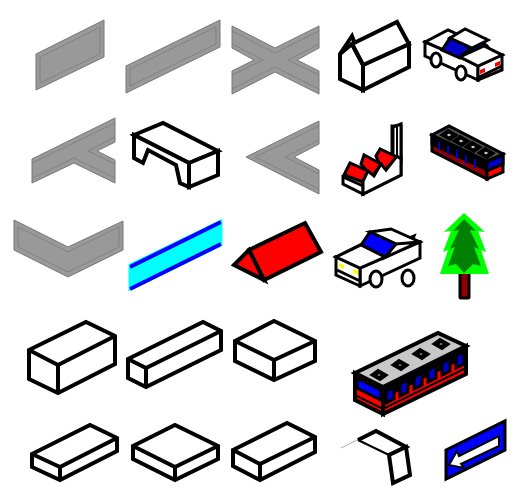
<!DOCTYPE html>
<html lang="en">
<head>
<meta charset="utf-8">
<title>Isometric map symbols</title>
<style>
:root{--paper:#fff;--ink:#000;--road:#999;--kerb:#777;--red:#f00;--blue:#00f;--navy:#0000c8;--cyan:#0ff;--leaf:#0f0;--pine:#008000;--roof:#c8c8c8;--maroon:#900000;--lamp:#ff0}
html,body{margin:0;background:var(--paper);overflow:hidden}
svg{display:block;width:524px;height:504px}
.road{fill:var(--road);stroke:var(--kerb);stroke-width:1}
.road .lane{fill:none;stroke-width:.7}
.solid{fill:var(--paper);stroke:var(--ink);stroke-width:4}
.thin{stroke-width:3}
.red{fill:var(--red)}
.blue{fill:var(--blue)}
.navy{fill:var(--navy)}
.roof{fill:var(--roof)}
.maroon{fill:var(--maroon)}
.plain{stroke:none}
.lamp{fill:var(--lamp)}
.ink{fill:var(--ink)}
</style>
</head>
<body>
<svg viewBox="0 0 524 504" role="img" aria-label="Set of isometric map symbols">
<defs>
  <g id="vent"><path d="M-8 0L-1-5 8 0 1 5Z" fill="#000" stroke="#000" stroke-width="2"/><path d="M-3 0L0-2 3 0 0 2Z" fill="#c8c8c8"/></g>
  <path id="side-window" d="M0 0L8-4V8L0 12Z" fill="#0000c8" stroke="#000" stroke-width="3"/>
</defs>

<g id="roads" class="road">
  <g id="road-short"><path d="M36 54L104 20V57L36 90Z"/><path class="lane" d="M40 57L100 27V54L40 83Z"/></g>
  <g id="road-long"><path d="M126 66L220 20V47L126 93Z"/><path class="lane" d="M130 69L216 27V44L130 86Z"/></g>
  <g id="road-crossing"><path d="M232 26L275 48 319 26V48L297 60 319 71V94L275 72 232 94V71L254 60 232 48Z"/><path class="lane" d="M232 31L275 53 319 31M319 44L288 60 319 75M319 89L275 67 232 89M232 75L263 60 232 44"/></g>
  <g id="road-junction"><path d="M32 159L115 118V142L97 151 115 160V183L74 163 32 183Z"/><path class="lane" d="M32 163L115 123M115 137L88 151 115 164M115 178L74 158 32 178"/></g>
  <g id="road-bend-left"><path d="M246 157L319 121V144L294 157 319 170V194Z"/><path class="lane" d="M319 126L255 157 319 189M319 140L285 157 319 174"/></g>
  <g id="road-bend-down"><path d="M14 220L68 247 123 221V250L68 277 14 250Z"/><path class="lane" d="M18 227L68 252 119 227V247L68 272 18 247Z"/></g>
</g>

<g id="house" class="solid">
  <path d="M340 54L352 36 363 65V90L340 79Z"/>
  <path d="M363 65L409 44V67L363 90Z"/>
  <path d="M352 44L397 22 409 44 363 65Z"/>
  <path d="M340 54L352 44 363 65" fill="none"/>
</g>

<g id="bridge" class="solid">
  <path d="M134 135L163 123 218 151 189 163Z"/>
  <path d="M189 163L218 151V175L189 187Z"/>
  <path d="M134 135V158L143 163 148 150 176 165 180 183 189 187V163Z"/>
</g>

<g id="car-rear" class="solid thin">
  <ellipse cx="485" cy="51" rx="4" ry="6"/>
  <path d="M425 42L448 30 502 55 478 66Z"/>
  <path d="M425 42L460 57 478 66V80L425 56Z"/>
  <path d="M478 66L502 55V70L478 80Z"/>
  <path class="navy" d="M442 50L450 38 472 48 460 58Z"/>
  <path class="blue" d="M460 57L472 47 485 40 484 47Z"/>
  <path d="M450 38L465 29 488 40 472 48Z"/>
  <path d="M460 57L484 46 502 55 478 66Z"/>
  <path class="red plain" d="M480 70L485 68V72L480 74ZM495 63L500 61V65L495 67Z"/>
  <path d="M479 77L502 66" fill="none"/>
  <ellipse cx="436" cy="60" rx="5" ry="7"/>
  <ellipse cx="461" cy="73" rx="5" ry="7"/>
</g>

<g id="factory" class="solid thin">
  <path d="M363 179L401 158V175L363 194Z"/>
  <path d="M343 177L363 186V194L343 184Z"/>
  <path class="maroon" d="M392 126V166L401 162V126Z"/>
  <path d="M393 127L401 124V160L393 164Z"/>
  <path d="M397 124V162" stroke-width="2"/>
  <path class="red" d="M376 156L380 149 397 157 383 172Z"/>
  <path class="red" d="M361 164L364 155 381 164 372 177Z"/>
  <path class="red" d="M344 175L350 163 368 171 363 182Z"/>
  <path d="M363 181L368 171 374 176 381 164 386 170 397 156 401 159V175L363 194Z"/>
</g>

<g id="tram-small" class="solid" style="stroke-width:3">
  <path class="maroon" d="M432 135L487 161V179L432 151Z"/>
  <path class="ink" d="M432 135L487 161V170L432 144Z"/>
  <path class="red" d="M487 161L503 154V172L487 179Z"/>
  <path class="navy" d="M487 162L503 155V164L487 171Z"/>
  <path d="M432 135L449 126 503 154 487 161Z" style="fill:#555"/>
  <path d="M439 142V150M448 146V155M457 150V159M466 155V164M475 159V168" stroke="var(--navy)" stroke-width="2"/>
  <g stroke-width="1">
    <use href="#vent" x="449" y="135"/><use href="#vent" x="461" y="141"/><use href="#vent" x="473" y="147"/><use href="#vent" x="486" y="153"/>
  </g>
</g>

<g id="canal">
  <path d="M129 264L222 219V246L129 291Z" fill="var(--cyan)"/>
  <path d="M130 267L221 222M130 289L221 244" stroke="var(--blue)" stroke-width="4"/>
  <path d="M129 264V291M222 219V246" stroke="var(--cyan)"/>
</g>

<g id="tent" class="solid red">
  <path class="red" d="M249 250L305 223 321 252 264 280Z"/>
  <path class="red" d="M234 265L249 250 264 280Z"/>
</g>

<g id="car-front" class="solid thin">
  <path d="M336 257L390 230 420 242 360 268Z"/>
  <path d="M360 268L420 242V258L360 286Z"/>
  <path d="M336 257L360 268V286L336 275Z"/>
  <path d="M386 257L395 244 414 236 410 246Z"/>
  <path d="M370 232L391 229 420 242 396 244Z"/>
  <path class="blue" d="M361 245L370 232 396 244 385 257Z"/>
  <path d="M336 257L361 245 385 257 360 268Z"/>
  <path d="M337 270L360 281" fill="none"/>
  <path class="lamp plain" d="M339 263L344 265V269L339 267ZM353 269L358 271V275L353 273Z"/>
  <ellipse cx="376" cy="279" rx="6" ry="8"/>
  <ellipse cx="408" cy="278" rx="6" ry="8"/>
</g>

<g id="tree">
  <rect x="460" y="270" width="9" height="28" rx="1" fill="var(--maroon)" stroke="var(--ink)" stroke-width="3"/>
  <path d="M464 213L485 232 478 231 486 252 481 250 489 274H440L448 250 443 252 451 231 444 232Z" fill="var(--leaf)"/>
  <path d="M464 219L476 231 470 230 479 249 474 247 481 266 473 264 464 273 456 264 448 266 455 247 450 249 459 230 453 231Z" fill="var(--pine)"/>
</g>

<g id="blocks" class="solid">
  <g id="block-tall"><path d="M29 350L86 322 115 336V364L58 393 29 379Z"/><path d="M29 350L58 365 115 336M58 365V393" fill="none"/></g>
  <g id="block-long"><path d="M128 359L203 322 221 331V350L146 387 128 378Z"/><path d="M128 359L146 368 221 331M146 368V387" fill="none"/></g>
  <g id="block-square"><path d="M235 341L274 321 315 341V361L274 380 235 361Z"/><path d="M235 341L274 360 315 341M274 360V380" fill="none"/></g>
  <g id="slab-long"><path d="M32 454L90 425 117 438V451L60 480 32 467Z"/><path d="M32 454L60 467 117 438M60 467V480" fill="none"/></g>
  <g id="slab-square"><path d="M133 446L175 425 218 446V459L175 480 133 459Z"/><path d="M133 446L175 467 218 446M175 467V480" fill="none"/></g>
  <g id="slab-wide"><path d="M233 450L287 423 315 437V452L260 480 233 466Z"/><path d="M233 450L260 464 315 437M260 464V480" fill="none"/></g>
</g>

<g id="tram-large" class="solid">
  <path class="red" d="M383 387L466 346V374L383 414Z"/>
  <path class="ink plain" d="M383 387L466 346V358L383 399Z"/>
  <path class="red" d="M355 373L383 387V414L355 400Z"/>
  <path class="blue" d="M357 378L381 390V400L357 388Z" stroke-width="3"/>
  <path d="M357 396L383 409 466 368" fill="none" stroke-width="2"/>
  <path class="roof" d="M355 373L438 333 466 346 383 387Z"/>
  <g stroke-width="2">
    <use href="#side-window" x="386" y="391"/><use href="#side-window" x="400" y="384"/><use href="#side-window" x="414" y="377"/><use href="#side-window" x="428" y="370"/><use href="#side-window" x="442" y="363"/><use href="#side-window" x="456" y="356"/>
    <use href="#vent" x="379" y="375"/><use href="#vent" x="400" y="365"/><use href="#vent" x="421" y="354"/><use href="#vent" x="441" y="344"/>
  </g>
</g>

<g id="ramp" class="solid">
  <path d="M341 448L359 439" stroke="#aaa" stroke-width="1"/>
  <path d="M358 440L376 431 406 447 389 455Z" stroke="none"/>
  <path d="M358 440L376 431 406 447 389 455" fill="none"/>
  <path d="M358 440L389 455" fill="none" stroke-width="2"/>
  <path d="M389 455L406 447 410 475 393 483Z"/>
</g>

<g id="arrow-sign" class="solid thin">
  <path class="blue" d="M446 450L505 421V450L446 479Z"/>
  <path d="M449 465L457 451 459 456 499 436V446L461 464 464 468Z" stroke-width="2"/>
</g>
</svg>
</body>
</html>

┄┄┄┄┄┄┄┄┄┄┄┄┄┄┄┄┄┄┄┄

• EXERCISE
The required output is the exact lines from the opening line of the entries through the line with "44L397 22 409", inclusive, without pictures.

• EXERCISE RESPONSE
<!DOCTYPE html>
<html lang="en">
<head>
<meta charset="utf-8">
<title>Isometric map symbols</title>
<style>
:root{--paper:#fff;--ink:#000;--road:#999;--kerb:#777;--red:#f00;--blue:#00f;--navy:#0000c8;--cyan:#0ff;--leaf:#0f0;--pine:#008000;--roof:#c8c8c8;--maroon:#900000;--lamp:#ff0}
html,body{margin:0;background:var(--paper);overflow:hidden}
svg{display:block;width:524px;height:504px}
.road{fill:var(--road);stroke:var(--kerb);stroke-width:1}
.road .lane{fill:none;stroke-width:.7}
.solid{fill:var(--paper);stroke:var(--ink);stroke-width:4}
.thin{stroke-width:3}
.red{fill:var(--red)}
.blue{fill:var(--blue)}
.navy{fill:var(--navy)}
.roof{fill:var(--roof)}
.maroon{fill:var(--maroon)}
.plain{stroke:none}
.lamp{fill:var(--lamp)}
.ink{fill:var(--ink)}
</style>
</head>
<body>
<svg viewBox="0 0 524 504" role="img" aria-label="Set of isometric map symbols">
<defs>
  <g id="vent"><path d="M-8 0L-1-5 8 0 1 5Z" fill="#000" stroke="#000" stroke-width="2"/><path d="M-3 0L0-2 3 0 0 2Z" fill="#c8c8c8"/></g>
  <path id="side-window" d="M0 0L8-4V8L0 12Z" fill="#0000c8" stroke="#000" stroke-width="3"/>
</defs>

<g id="roads" class="road">
  <g id="road-short"><path d="M36 54L104 20V57L36 90Z"/><path class="lane" d="M40 57L100 27V54L40 83Z"/></g>
  <g id="road-long"><path d="M126 66L220 20V47L126 93Z"/><path class="lane" d="M130 69L216 27V44L130 86Z"/></g>
  <g id="road-crossing"><path d="M232 26L275 48 319 26V48L297 60 319 71V94L275 72 232 94V71L254 60 232 48Z"/><path class="lane" d="M232 31L275 53 319 31M319 44L288 60 319 75M319 89L275 67 232 89M232 75L263 60 232 44"/></g>
  <g id="road-junction"><path d="M32 159L115 118V142L97 151 115 160V183L74 163 32 183Z"/><path class="lane" d="M32 163L115 123M115 137L88 151 115 164M115 178L74 158 32 178"/></g>
  <g id="road-bend-left"><path d="M246 157L319 121V144L294 157 319 170V194Z"/><path class="lane" d="M319 126L255 157 319 189M319 140L285 157 319 174"/></g>
  <g id="road-bend-down"><path d="M14 220L68 247 123 221V250L68 277 14 250Z"/><path class="lane" d="M18 227L68 252 119 227V247L68 272 18 247Z"/></g>
</g>

<g id="house" class="solid">
  <path d="M340 54L352 36 363 65V90L340 79Z"/>
  <path d="M363 65L409 44V67L363 90Z"/>
  <path d="M352 44L397 22 409 44 363 65Z"/>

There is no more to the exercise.